--- THE DATA Enclosed Below ---

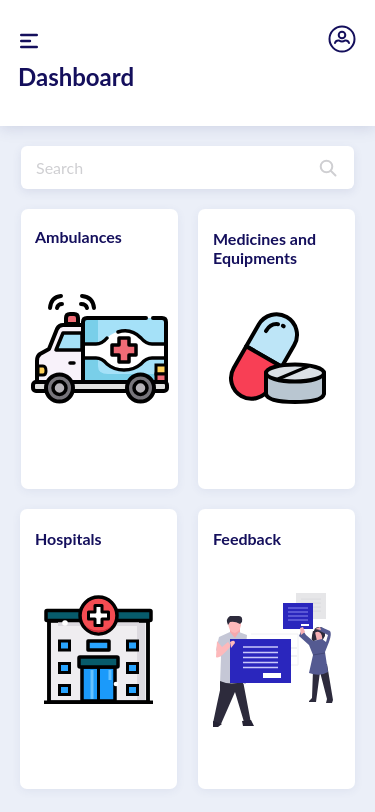
<!DOCTYPE html>
<html lang="en">
<head>
<meta charset="utf-8">
<title>Dashboard</title>
<style>
:root{--navy:#140f5c;--page:#ebeff8;--card:#fff;--muted:#cfcfd2;--ink:#000;--sky:#a5e1f8;--red:#f83f55;--indigo:#2a26bd}
*{box-sizing:border-box;margin:0;padding:0}
html,body{width:375px;height:812px;overflow:hidden}
body{background:var(--page);font-family:Lato,"Open Sans",sans-serif;color:var(--navy)}
a{color:inherit;text-decoration:none}
svg{display:block}
.header{height:126px;background:var(--card);padding:25px 19px 0 18px;box-shadow:0 2px 14px rgba(60,70,130,.17)}
.toolbar{display:flex;justify-content:space-between;height:37px}
.menu{padding:8px 0 0 2px}
h1{font-size:24px;line-height:30px;font-weight:700}
.content{padding:20px 20px 0}
.search{display:flex;align-items:center;justify-content:space-between;height:43px;margin:0 1px;padding:0 17px 0 15px;border-radius:6px;background:var(--card);color:var(--muted);font-size:16px;box-shadow:0 3px 10px rgba(60,70,130,.1)}
.cards{display:grid;grid-template-columns:157px 157px;grid-auto-rows:280px;gap:20px 21px;margin-top:20px}
.card{display:grid;background:var(--card);border-radius:7px;box-shadow:0 2px 10px rgba(60,70,130,.07)}
.card>*{grid-area:1/1}
.card h2{font-size:16px;line-height:19px;font-weight:700;padding:20px 15px 0}
.ambulances{position:relative;left:1px}
.ambulances h2{padding:18px 14px 0}
</style>
</head>
<body>
<header class="header">
  <div class="toolbar">
    <a class="menu" href="#" aria-label="Menu"><svg width="18" height="16" fill="none" stroke="#140f5c" stroke-width="2.4" stroke-linecap="round"><path d="M1.2 2H16.8M1.2 8H10M1.2 14H16.8"/></svg></a>
    <a href="#" aria-label="Profile"><svg width="28" height="28" fill="none" stroke="#140f5c" stroke-width="2" stroke-linecap="round"><circle cx="14" cy="14" r="12.5"/><circle cx="14" cy="10" r="3.3"/><path d="M7 18Q8 15 11 15.5Q14 17.5 17 15.5Q20 15 21 18"/></svg></a>
  </div>
  <h1>Dashboard</h1>
</header>
<main class="content">
  <div class="search" role="search"><span>Search</span><svg width="18" height="18" fill="none" stroke="#cfcfd2" stroke-width="2" stroke-linecap="round"><circle cx="7.5" cy="7.5" r="5.8"/><path d="M12 12L16.5 16.5"/></svg></div>
  <nav class="cards">
    <a class="card ambulances" href="#">
      <h2>Ambulances</h2>
      <svg width="157" height="280" viewBox="21 209 157 280" role="img" aria-label="Ambulance">
        <defs>
          <clipPath id="van-box"><rect x="83" y="318" width="83" height="64" rx="4"/></clipPath>
          <g id="wheel"><circle r="13.5" fill="#77757b" stroke="#000" stroke-width="4"/><circle r="6.5" fill="#b4b1b6" stroke="#000" stroke-width="3.5"/></g>
        </defs>
        <g stroke="#000" stroke-width="4" stroke-linecap="round" stroke-linejoin="round">
          <path d="M50 308Q51 297 61 296M57 308Q58 304 62 304M82 296Q93 297 94 308M81 304Q86 304 87 308" fill="none"/>
          <path d="M66 324V318Q66 314 70 314H74Q78 314 78 318V324Z" fill="#f06b76"/>
          <path d="M83 325H63Q59 325 57 329L49 349L40 354Q37 356 37 361V382H83Z" fill="#f8f2fa"/>
          <path d="M82 333H63L56 350H82Z" fill="#a5e1f8" stroke-width="3.5"/>
          <path d="M70 363H74" stroke-width="3.5"/>
          <path d="M38 366H43Q46 366 46 371Q46 375 43 375H38Z" fill="#ffd15b" stroke-width="3"/>
        </g>
        <g clip-path="url(#van-box)">
          <rect x="83" y="318" width="83" height="64" fill="#a5e1f8"/>
          <path d="M83 318H98V366Q98 374 108 374H166V382H83Z" fill="#79cfe9"/>
          <path d="M83 344H96Q102 344 107 338Q114 331 124 331Q134 331 141 338Q146 344 152 344H166V358H152Q146 358 141 364Q134 370 124 370Q114 370 107 364Q102 358 96 358H83Z" fill="#fff"/>
          <g fill="none" stroke="#000" stroke-width="3.5" stroke-linecap="round"><path d="M83 344H96Q102 344 107 338M118 332Q131 328 141 338Q146 344 152 344H166M83 358H96Q102 358 107 364Q114 370 124 370Q134 370 141 364Q146 358 152 358H166"/></g>
        </g>
        <path d="M119 338H129V345H136V355H129V362H119V355H112V345H119Z" fill="#f06b76" stroke="#000" stroke-width="3.5" stroke-linejoin="round"/>
        <path d="M146 318H87Q83 318 83 322V382M153 318H162Q166 318 166 322V382" fill="none" stroke="#000" stroke-width="4" stroke-linecap="round"/>
        <g stroke="#000" stroke-width="3"><rect x="156" y="365" width="10" height="9" fill="#ffd15b"/><rect x="156" y="374" width="10" height="8" fill="#f06b76"/></g>
        <rect x="33" y="382" width="134" height="9" rx="3" fill="#e1e1df" stroke="#000" stroke-width="4"/>
        <use href="#wheel" x="59.5" y="388"/><use href="#wheel" x="140.5" y="388"/>
      </svg>
    </a>
    <a class="card medicines" href="#">
      <h2>Medicines and Equipments</h2>
      <svg width="157" height="280" viewBox="198 209 157 280" role="img" aria-label="Capsule and tablet">
        <g transform="translate(264 356.5) rotate(30)" stroke="#000" stroke-width="4" stroke-linejoin="round">
          <path d="M-20.5 0V-25A20.5 20.5 0 0 1 20.5 -25V0Z" fill="#bde5f7"/>
          <path d="M-20.5 0H20.5V25A20.5 20.5 0 0 1 -20.5 25Z" fill="#f83f55"/>
          <path d="M-11 -23Q-11 -32 -4 -35M1 -36H2" fill="none" stroke-linecap="round"/>
        </g>
        <g stroke="#000" stroke-width="4" stroke-linejoin="round">
          <path d="M266 373V394Q268 402 295 402Q322 402 324 394V373Z" fill="#b9c6d1"/>
          <ellipse cx="295" cy="373" rx="29" ry="8.5" fill="#dbe0e5"/>
          <path d="M278 379L309 366" stroke-width="3.5"/>
        </g>
      </svg>
    </a>
    <a class="card hospitals" href="#">
      <h2>Hospitals</h2>
      <svg width="157" height="280" viewBox="20 509 157 280" role="img" aria-label="Hospital building">
        <defs><rect id="window" x="-5" y="-4.5" width="10" height="9" fill="#28a4ff" stroke="#000" stroke-width="3"/></defs>
        <g stroke="#000" stroke-width="3.5" stroke-linejoin="round">
          <path d="M49 621H148V702H49Z" fill="#efedf0"/>
          <path d="M58 624H139" stroke="#dcd9df" stroke-width="4"/>
          <path d="M141 623V700" stroke="#dcd9df" stroke-width="8"/>
          <path d="M49 621V702M148 621V702" fill="none"/>
          <rect x="46" y="610.5" width="105" height="10" rx="1" fill="#075b6b"/>
          <rect x="88" y="641" width="21" height="9" fill="#28a4ff"/>
          <rect x="82" y="667" width="33" height="34" fill="#1b9afa"/>
          <path d="M98.5 668V701" stroke-width="3"/>
          <path d="M92 670V699M110 670V680" stroke="#65c1ff" stroke-width="3"/>
          <rect x="79" y="657" width="39" height="10" rx="1" fill="#075b6b"/>
          <path d="M44 702.3H153" fill="none"/>
        </g>
        <use href="#window" x="64.5" y="645.5"/><use href="#window" x="132.5" y="645.5"/>
        <use href="#window" x="64.5" y="668"/><use href="#window" x="132.5" y="668"/>
        <use href="#window" x="64.5" y="690"/><use href="#window" x="132.5" y="690"/>
        <circle cx="98.5" cy="615.5" r="18.5" fill="#f44c52" stroke="#000" stroke-width="3.5"/>
        <path d="M86 627A17 17 0 0 0 111 627Q99 634 86 627Z" fill="#cf2e38"/>
        <path d="M95 605.5H102V612H108.500V619H102V625.500H95V619H88.500V612H95Z" fill="#fff" stroke="#000" stroke-width="3" stroke-linejoin="round"/>
        <g fill="#fff"><circle cx="65" cy="623" r="2.8"/><circle cx="116" cy="684" r="2.3"/></g>
      </svg>
    </a>
    <a class="card feedback" href="#">
      <h2>Feedback</h2>
      <svg width="157" height="280" viewBox="198 509 157 280" role="img" aria-label="Two people carrying message cards">
        <g class="back-panels">
          <rect x="296" y="593" width="30" height="26" fill="#e6e6e8"/>
          <path d="M301 599H321M301 603H321M301 607H321M301 611H321" stroke="#dadade"/>
          <path d="M251 634H298V665H291" fill="none" stroke="#f0f0f3"/>
          <path d="M291 648H297M291 656H297" stroke="#f0f0f3" stroke-width="2"/>
          <rect x="283" y="603" width="30" height="26" fill="#2a26bd"/>
          <path d="M288 608H308M288 612H308M288 616H308M288 620H308" stroke="#8a87ef" stroke-width="1.200"/>
          <rect x="301" y="624" width="8" height="2" fill="#fff"/>
        </g>
        <g class="woman">
          <path d="M313 670L312 698L309 701V702H316L320 672L327 699L326 703H332L333 700L327 664H314Z" fill="#2d2b3c"/>
          <path d="M313 631Q310 642 314 641L323 637L325 632Z" fill="#2d2b3c"/>
          <path d="M315 632Q316 627 320 628Q324 629 323 635L321 641H317Z" fill="#f6b0b4"/>
          <path d="M314 634Q313 627 319 627Q326 627 325 636L322 641Q323 634 319 632Q316 631 314 634Z" fill="#2d2b3c"/>
          <path d="M313 641L322 639L326 642L328 635L318 630L321 627L330 631Q332 634 329 642L325 652L328 672Q320 677 309 673L313 655L309 645L299 636L302 629L306 635Z" fill="#545a91"/>
          <path d="M300 628L303 627L305 632L301 635ZM315 629L320 627L321 630Z" fill="#f6b0b4"/>
          <path d="M313 655L325 653" stroke="#444979"/>
        </g>
        <g class="man">
          <path d="M222 681L217 704L213 723L221 724L235 692L244 722L251 723L243 681Z" fill="#2d2b3c"/>
          <path d="M213 721L222 724L218 727H213ZM242 721L251 720L254 726H243Z" fill="#252334"/>
          <path d="M230 624V634L235 640L240 634V625Z" fill="#f6a9ad"/>
          <path d="M228 621Q228 632 235 633Q242 631 241 620Z" fill="#fdb9bb"/>
          <path d="M228 625Q225 619 230 616H239Q243 616 242 622L240 624Q235 621 230 622Z" fill="#2d2b3c"/>
          <path d="M230 632L219 637L216 650L221 657L220 684H246V646L247 635L239 632L235 638Z" fill="#c5c7d6"/>
          <path d="M217 641L216 657Q219 660 231 646L228 642L222 647Z" fill="#fdb9bb"/>
          <path d="M220 681Q232 686 243 681V691H220Z" fill="#2d2b3c"/>
        </g>
        <g class="front-panel">
          <rect x="230" y="639" width="61" height="44" fill="#2a26bd"/>
          <path d="M243 647H278M243 652.500H278M243 657.500H278M243 662.500H278M243 667.500H278" stroke="#c9c8fa" stroke-width="1.300"/>
          <rect x="263" y="673" width="18" height="5" fill="#fff"/>
          <path d="M230 642Q235 639 235 643L231 648Z" fill="#fdb9bb"/>
        </g>
      </svg>
    </a>
  </nav>
</main>
</body>
</html>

--- End of Enclosed THE DATA ---

Copy every line of the entries above in which "padding" occurs.

*{box-sizing:border-box;margin:0;padding:0}
.header{height:126px;background:var(--card);padding:25px 19px 0 18px;box-shadow:0 2px 14px rgba(60,70,130,.17)}
.menu{padding:8px 0 0 2px}
.content{padding:20px 20px 0}
.search{display:flex;align-items:center;justify-content:space-between;height:43px;margin:0 1px;padding:0 17px 0 15px;border-radius:6px;background:var(--card);color:var(--muted);font-size:16px;box-shadow:0 3px 10px rgba(60,70,130,.1)}
.card h2{font-size:16px;line-height:19px;font-weight:700;padding:20px 15px 0}
.ambulances h2{padding:18px 14px 0}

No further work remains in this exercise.